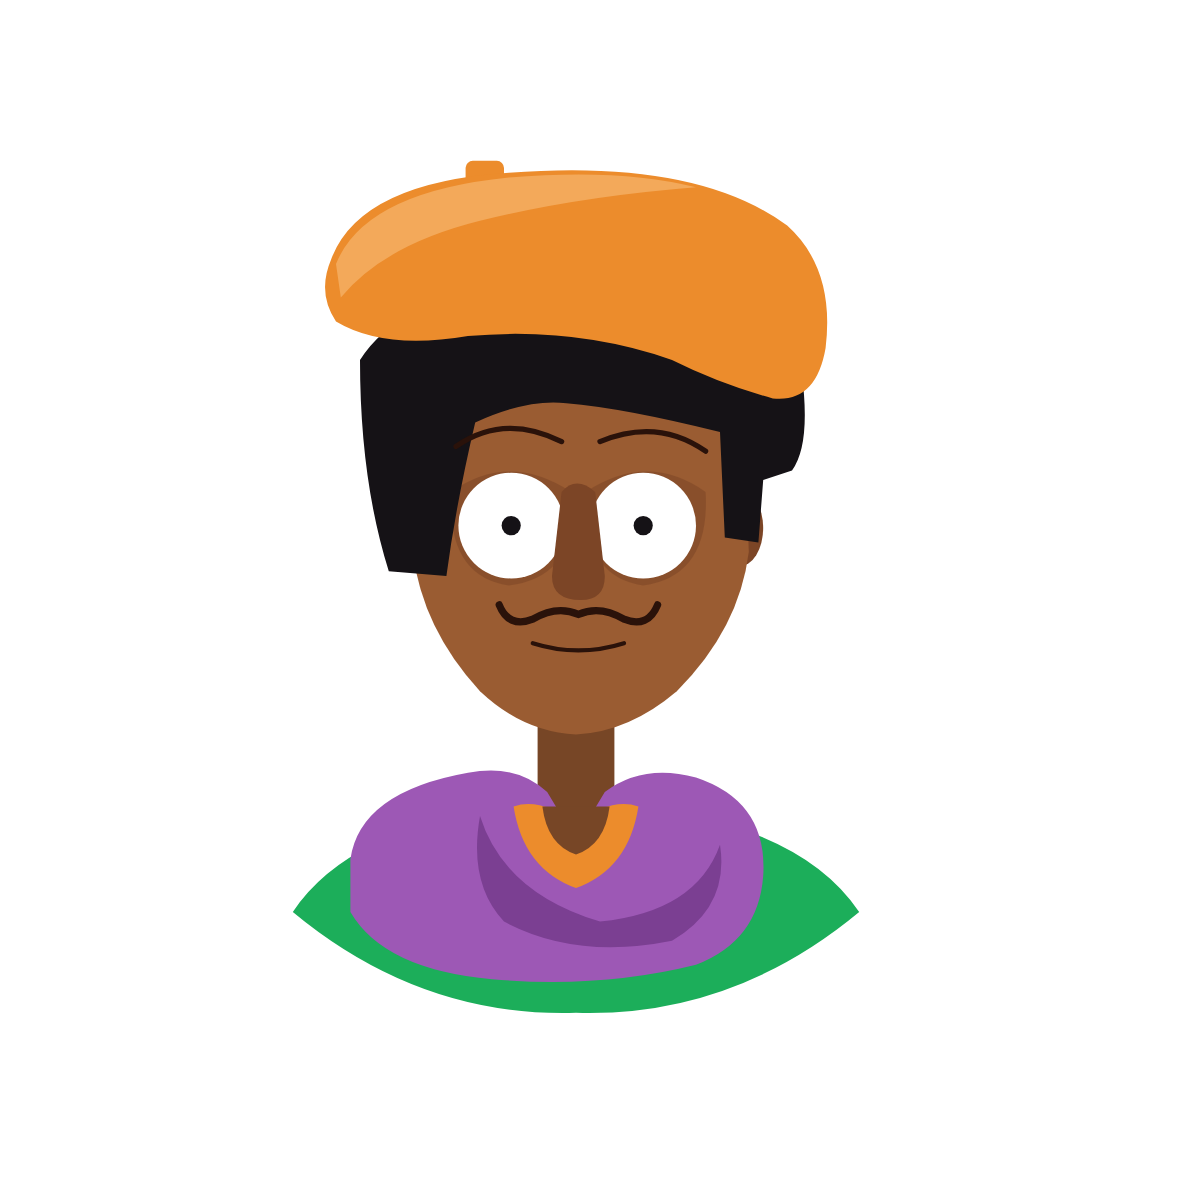
<!DOCTYPE html>
<html lang="en">
<head>
<meta charset="utf-8">
<title>Artist Avatar</title>
<style>
  :root {
    --bg: #ffffff;
    --beret: #ec8c2c;
    --beret-light: #f3a95a;
    --hair: #151216;
    --skin: #9a5c32;
    --skin-shade: #7c4526;
    --neck: #774626;
    --eye-white: #ffffff;
    --ink: #2a120a;
    --scarf: #9d58b5;
    --scarf-fold: #7b3f92;
    --collar: #ec8c2c;
    --sweater: #1cae5a;
  }
  html, body {
    margin: 0;
    padding: 0;
    width: 1200px;
    height: 1200px;
    overflow: hidden;
    background: var(--bg);
  }
  .avatar {
    display: block;
    width: 1200px;
    height: 1200px;
  }
</style>
</head>
<body>
<svg class="avatar" viewBox="0 0 500 500" xmlns="http://www.w3.org/2000/svg" role="img" aria-label="Illustrated avatar of a man in an orange beret and purple scarf">
  <defs>
    <g id="eye">
      <circle r="22" fill="var(--eye-white)"/>
      <circle r="4" fill="var(--hair)"/>
    </g>
  </defs>

  <g class="torso">
    <path class="sweater" fill="var(--sweater)" d="M122,380 Q150,338 240,334 Q330,338 358,380 Q305,424 240,422 Q175,424 122,380 Z"/>
    <rect class="neck" x="224" y="285" width="32" height="70" rx="6" fill="var(--neck)"/>
    <path class="scarf" fill="var(--scarf)" d="M146,358 Q150,330 195,322 Q215,318 228,330 L240,350 L252,330 Q268,318 290,324 Q320,334 318,365 Q316,392 290,402 Q250,412 205,408 Q160,404 146,380 Z"/>
    <path class="scarf-fold" fill="var(--scarf-fold)" d="M200,340 Q210,372 250,384 Q290,380 300,352 Q304,378 280,392 Q240,400 210,384 Q195,368 200,340 Z"/>
    <path class="collar" fill="var(--collar)" d="M214,336 Q226,332 240,344 Q254,332 266,336 Q262,362 240,370 Q218,362 214,336 Z"/>
    <path class="neck-front" fill="var(--neck)" d="M226,336 L254,336 Q252,352 240,356 Q228,352 226,336 Z"/>
  </g>

  <g class="head">
    <ellipse class="ear" cx="178" cy="224" rx="10" ry="16" fill="var(--skin-shade)"/>
    <ellipse class="ear" cx="308" cy="220" rx="10" ry="16" fill="var(--skin-shade)"/>
    <path class="face" fill="var(--skin)" d="M172,170 Q175,140 240,138 Q306,140 310,170 L312,230 Q308,262 282,288 Q262,305 240,306 Q218,305 200,288 Q176,262 172,230 Z"/>
    <path class="eye-shade" fill="var(--skin-shade)" opacity="0.55" d="M188,205 Q212,188 238,205 Q242,240 212,244 Q186,240 188,205 Z M244,205 Q270,188 294,205 Q296,240 268,244 Q242,240 244,205 Z"/>
    <path class="hair" fill="var(--hair)" d="M150,150 Q170,118 240,118 Q312,118 334,155 Q338,185 330,196 L318,200 L316,226 L302,224 L300,180 Q260,170 236,168 Q220,166 198,176 Q190,210 186,240 L162,238 Q150,200 150,150 Z"/>
    <path class="eyebrow" fill="none" stroke="var(--ink)" stroke-width="2.2" stroke-linecap="round" d="M190,186 Q210,172 234,184"/>
    <path class="eyebrow" fill="none" stroke="var(--ink)" stroke-width="2.2" stroke-linecap="round" d="M250,184 Q274,174 294,188"/>
    <use href="#eye" x="213" y="219"/>
    <use href="#eye" x="268" y="219"/>
    <path class="nose" fill="var(--skin-shade)" d="M234,205 Q240,198 248,205 L252,240 Q252,250 242,250 Q230,250 230,240 Z"/>
    <path class="mustache" fill="none" stroke="var(--ink)" stroke-width="3" stroke-linecap="round" d="M208,252 Q212,262 222,258 Q232,252 241,256 Q250,252 260,258 Q270,262 274,252"/>
    <path class="mouth" fill="none" stroke="var(--ink)" stroke-width="1.8" stroke-linecap="round" d="M222,268 Q241,274 260,268"/>
  </g>

  <g class="beret">
    <rect class="beret-stem" x="194" y="67" width="16" height="12" rx="3" fill="var(--beret)"/>
    <path class="beret-body" fill="var(--beret)" d="M138,108 Q150,76 212,72 Q290,66 328,94 Q348,112 344,145 Q340,168 322,166 Q300,160 280,150 Q240,136 195,140 Q160,146 140,134 Q132,122 138,108 Z"/>
    <path class="beret-highlight" fill="var(--beret-light)" d="M140,110 Q152,80 212,74 Q258,70 290,78 Q240,82 200,92 Q160,102 142,124 Z"/>
  </g>
</svg>
</body>
</html>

=======

**Activity:**
Reproduce only the lines from the beginning of the data through the line that contains "--scarf-fold: #7b3f92;", both included, and please drop the pictures.

**Finished exercise:**
<!DOCTYPE html>
<html lang="en">
<head>
<meta charset="utf-8">
<title>Artist Avatar</title>
<style>
  :root {
    --bg: #ffffff;
    --beret: #ec8c2c;
    --beret-light: #f3a95a;
    --hair: #151216;
    --skin: #9a5c32;
    --skin-shade: #7c4526;
    --neck: #774626;
    --eye-white: #ffffff;
    --ink: #2a120a;
    --scarf: #9d58b5;
    --scarf-fold: #7b3f92;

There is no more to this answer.